Furthermore, with an inflatable prosthesis the transition between flaccid and erect states is operator dependent due to the manual pump. A semi-rigid device tends to be a better option for a man that is desiring erectile function but has poor manual dexterity. Placement of an implant should correct erectile dysfunction without changing the ability to ejaculate, achieve orgasm, or changing penile sensation. An Implanted Penile Prosthesis (IPP) can be used in the following settings for Peyronie’s:
If the curvature is less than 30 degrees and pre-op erectile function is poor, placing an IPP can be indicated for the correction of curvature and maximum rigidity. Remember the goal is a mostly straight, rigid erection.
In instances of more severe curvature the surgeon may combine placement of a penile prosthesis with specific ‘modeling’ maneuvers to stretch the penis in the opposite direction of curvature to help release the curve. These maneuvers are similar to stretching exercises patients are given during the treatment of PD with injection therapy and are done by the surgeon during the implant surgery. Sometimes patients are instructed by their surgeon to perform stretching exercises when fully healed from the implant surgery. In these cases, the patient will inflate their device to create a rigid erection and perform the exercises to help further correct their curvature. This should only be done at the direction of your physician.
The ‘scratch technique,’ developed by Dr. Paul Perito, may be combined with the placement of a penile prosthesis. In this case, the surgeon will make small ‘scratches’ or incisions in the area of plaque to weaken the scar tissue and allow the prosthesis to [be more effective at straightening the penis. Because of the way this technique is performed, it is exclusively performed in combination with penile prosthesis surgery.

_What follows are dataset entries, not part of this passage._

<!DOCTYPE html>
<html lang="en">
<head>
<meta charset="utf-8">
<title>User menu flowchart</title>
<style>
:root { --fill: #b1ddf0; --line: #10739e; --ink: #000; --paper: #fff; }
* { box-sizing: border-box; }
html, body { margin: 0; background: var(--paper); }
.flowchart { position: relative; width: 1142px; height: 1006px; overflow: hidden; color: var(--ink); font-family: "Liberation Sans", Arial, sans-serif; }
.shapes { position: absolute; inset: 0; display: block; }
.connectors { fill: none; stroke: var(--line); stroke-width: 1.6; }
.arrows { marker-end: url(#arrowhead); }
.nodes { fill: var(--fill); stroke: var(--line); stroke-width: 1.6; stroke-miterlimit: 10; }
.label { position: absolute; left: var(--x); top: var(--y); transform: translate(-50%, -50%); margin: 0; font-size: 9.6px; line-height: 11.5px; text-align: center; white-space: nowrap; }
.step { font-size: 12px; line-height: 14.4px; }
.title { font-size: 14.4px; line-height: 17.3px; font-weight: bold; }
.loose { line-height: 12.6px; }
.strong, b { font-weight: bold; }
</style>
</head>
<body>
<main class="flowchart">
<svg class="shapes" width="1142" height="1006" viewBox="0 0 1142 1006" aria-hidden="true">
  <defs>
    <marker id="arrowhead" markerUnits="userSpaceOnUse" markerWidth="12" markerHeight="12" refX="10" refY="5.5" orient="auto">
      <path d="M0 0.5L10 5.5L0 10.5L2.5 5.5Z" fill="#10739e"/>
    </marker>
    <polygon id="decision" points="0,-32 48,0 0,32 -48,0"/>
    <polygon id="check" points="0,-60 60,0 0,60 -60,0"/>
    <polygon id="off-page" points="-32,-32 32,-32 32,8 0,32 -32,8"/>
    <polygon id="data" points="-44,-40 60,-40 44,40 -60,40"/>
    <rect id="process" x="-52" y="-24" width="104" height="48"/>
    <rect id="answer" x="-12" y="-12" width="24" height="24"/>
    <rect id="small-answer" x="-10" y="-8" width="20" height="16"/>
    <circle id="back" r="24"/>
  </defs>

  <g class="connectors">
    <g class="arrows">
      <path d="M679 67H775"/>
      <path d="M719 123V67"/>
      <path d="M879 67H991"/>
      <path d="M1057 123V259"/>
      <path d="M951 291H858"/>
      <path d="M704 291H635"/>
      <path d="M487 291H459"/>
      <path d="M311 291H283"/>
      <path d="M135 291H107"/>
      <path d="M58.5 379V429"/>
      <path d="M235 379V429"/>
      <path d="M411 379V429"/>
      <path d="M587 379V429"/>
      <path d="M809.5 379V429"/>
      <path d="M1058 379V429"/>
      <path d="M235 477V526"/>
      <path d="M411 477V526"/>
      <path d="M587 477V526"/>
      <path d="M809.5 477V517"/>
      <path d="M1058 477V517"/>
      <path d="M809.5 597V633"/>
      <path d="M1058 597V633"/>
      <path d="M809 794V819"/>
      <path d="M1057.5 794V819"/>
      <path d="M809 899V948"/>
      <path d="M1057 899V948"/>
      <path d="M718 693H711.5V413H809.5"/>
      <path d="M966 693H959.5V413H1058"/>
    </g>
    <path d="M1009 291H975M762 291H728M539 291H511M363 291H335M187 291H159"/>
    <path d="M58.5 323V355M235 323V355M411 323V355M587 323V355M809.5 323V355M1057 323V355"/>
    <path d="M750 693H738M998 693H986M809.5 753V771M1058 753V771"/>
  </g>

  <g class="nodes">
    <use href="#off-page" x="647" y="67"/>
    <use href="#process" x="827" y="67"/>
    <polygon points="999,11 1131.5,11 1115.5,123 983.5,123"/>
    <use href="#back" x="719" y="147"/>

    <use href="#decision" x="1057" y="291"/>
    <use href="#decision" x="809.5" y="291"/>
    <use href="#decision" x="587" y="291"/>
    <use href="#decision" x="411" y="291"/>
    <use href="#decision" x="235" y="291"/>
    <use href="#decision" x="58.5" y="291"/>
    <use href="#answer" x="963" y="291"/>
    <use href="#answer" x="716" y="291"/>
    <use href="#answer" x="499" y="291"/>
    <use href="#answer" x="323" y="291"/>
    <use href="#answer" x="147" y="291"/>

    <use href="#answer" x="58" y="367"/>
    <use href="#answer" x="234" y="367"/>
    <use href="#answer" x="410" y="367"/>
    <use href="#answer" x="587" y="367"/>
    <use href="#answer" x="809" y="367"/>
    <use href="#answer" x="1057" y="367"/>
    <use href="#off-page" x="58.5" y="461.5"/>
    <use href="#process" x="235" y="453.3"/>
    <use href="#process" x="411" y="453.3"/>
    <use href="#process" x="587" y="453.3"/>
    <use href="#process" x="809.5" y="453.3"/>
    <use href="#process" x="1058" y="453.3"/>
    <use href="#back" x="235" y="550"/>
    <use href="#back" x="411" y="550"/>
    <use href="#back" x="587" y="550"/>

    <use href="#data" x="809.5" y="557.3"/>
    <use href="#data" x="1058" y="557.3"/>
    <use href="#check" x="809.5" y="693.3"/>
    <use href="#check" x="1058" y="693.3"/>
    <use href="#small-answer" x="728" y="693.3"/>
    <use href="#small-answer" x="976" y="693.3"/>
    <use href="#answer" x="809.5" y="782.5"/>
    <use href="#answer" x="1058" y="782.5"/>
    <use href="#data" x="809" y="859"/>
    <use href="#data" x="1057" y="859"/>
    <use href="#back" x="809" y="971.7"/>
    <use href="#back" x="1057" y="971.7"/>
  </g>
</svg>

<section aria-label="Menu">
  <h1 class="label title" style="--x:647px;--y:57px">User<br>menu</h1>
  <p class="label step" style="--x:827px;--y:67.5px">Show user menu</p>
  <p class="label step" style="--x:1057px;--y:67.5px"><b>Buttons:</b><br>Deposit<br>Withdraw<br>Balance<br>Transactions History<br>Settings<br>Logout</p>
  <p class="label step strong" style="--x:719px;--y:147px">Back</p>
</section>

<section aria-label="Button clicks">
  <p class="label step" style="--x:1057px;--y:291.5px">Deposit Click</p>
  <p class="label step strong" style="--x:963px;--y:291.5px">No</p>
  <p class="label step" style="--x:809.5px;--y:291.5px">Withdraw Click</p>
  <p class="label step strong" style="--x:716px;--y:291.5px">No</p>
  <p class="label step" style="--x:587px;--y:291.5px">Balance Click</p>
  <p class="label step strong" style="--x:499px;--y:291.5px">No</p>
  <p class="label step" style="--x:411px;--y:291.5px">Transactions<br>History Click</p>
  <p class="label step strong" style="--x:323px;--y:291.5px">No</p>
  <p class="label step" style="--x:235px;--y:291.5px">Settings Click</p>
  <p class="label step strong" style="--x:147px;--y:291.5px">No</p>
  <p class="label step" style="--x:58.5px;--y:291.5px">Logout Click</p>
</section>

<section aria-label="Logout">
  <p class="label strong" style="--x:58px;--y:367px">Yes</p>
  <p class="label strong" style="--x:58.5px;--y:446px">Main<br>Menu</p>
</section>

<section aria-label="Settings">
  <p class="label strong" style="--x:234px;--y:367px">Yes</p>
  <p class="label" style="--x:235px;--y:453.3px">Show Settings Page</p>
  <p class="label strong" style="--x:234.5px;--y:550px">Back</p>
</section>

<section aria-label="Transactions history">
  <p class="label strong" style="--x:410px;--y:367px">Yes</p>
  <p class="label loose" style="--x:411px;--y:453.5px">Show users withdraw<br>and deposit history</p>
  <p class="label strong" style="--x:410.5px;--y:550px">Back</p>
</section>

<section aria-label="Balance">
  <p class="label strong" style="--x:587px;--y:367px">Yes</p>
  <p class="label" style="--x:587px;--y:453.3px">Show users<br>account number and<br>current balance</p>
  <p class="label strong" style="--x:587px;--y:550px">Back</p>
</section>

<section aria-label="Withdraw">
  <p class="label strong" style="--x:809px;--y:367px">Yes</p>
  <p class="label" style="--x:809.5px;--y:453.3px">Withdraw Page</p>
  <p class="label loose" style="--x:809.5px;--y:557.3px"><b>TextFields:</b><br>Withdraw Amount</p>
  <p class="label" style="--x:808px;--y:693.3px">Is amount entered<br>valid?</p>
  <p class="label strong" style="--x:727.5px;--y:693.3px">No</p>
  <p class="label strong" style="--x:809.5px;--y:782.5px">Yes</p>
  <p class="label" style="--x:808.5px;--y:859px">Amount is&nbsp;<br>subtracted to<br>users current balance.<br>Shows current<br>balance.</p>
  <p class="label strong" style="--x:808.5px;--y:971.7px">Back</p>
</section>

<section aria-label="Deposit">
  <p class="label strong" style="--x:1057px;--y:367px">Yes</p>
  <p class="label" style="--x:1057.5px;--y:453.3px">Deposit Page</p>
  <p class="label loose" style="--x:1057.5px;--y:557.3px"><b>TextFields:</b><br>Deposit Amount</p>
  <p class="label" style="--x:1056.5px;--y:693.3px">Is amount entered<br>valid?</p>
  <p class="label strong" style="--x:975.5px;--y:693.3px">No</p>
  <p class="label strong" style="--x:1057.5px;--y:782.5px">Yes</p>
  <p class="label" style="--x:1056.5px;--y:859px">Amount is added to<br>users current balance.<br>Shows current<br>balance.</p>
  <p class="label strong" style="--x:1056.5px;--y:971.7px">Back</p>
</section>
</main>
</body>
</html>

This technique is described above and often performed in combination with placement of a penile prosthesis to ensure post-surgery erectile function is satisfactory for sexual activity.
We sincerely hope that after reading this blog you have greatly increased your understanding of what options may be available from a surgical standpoint to treat your PD and correct your deformity while still maintaining or replacing your erectile function.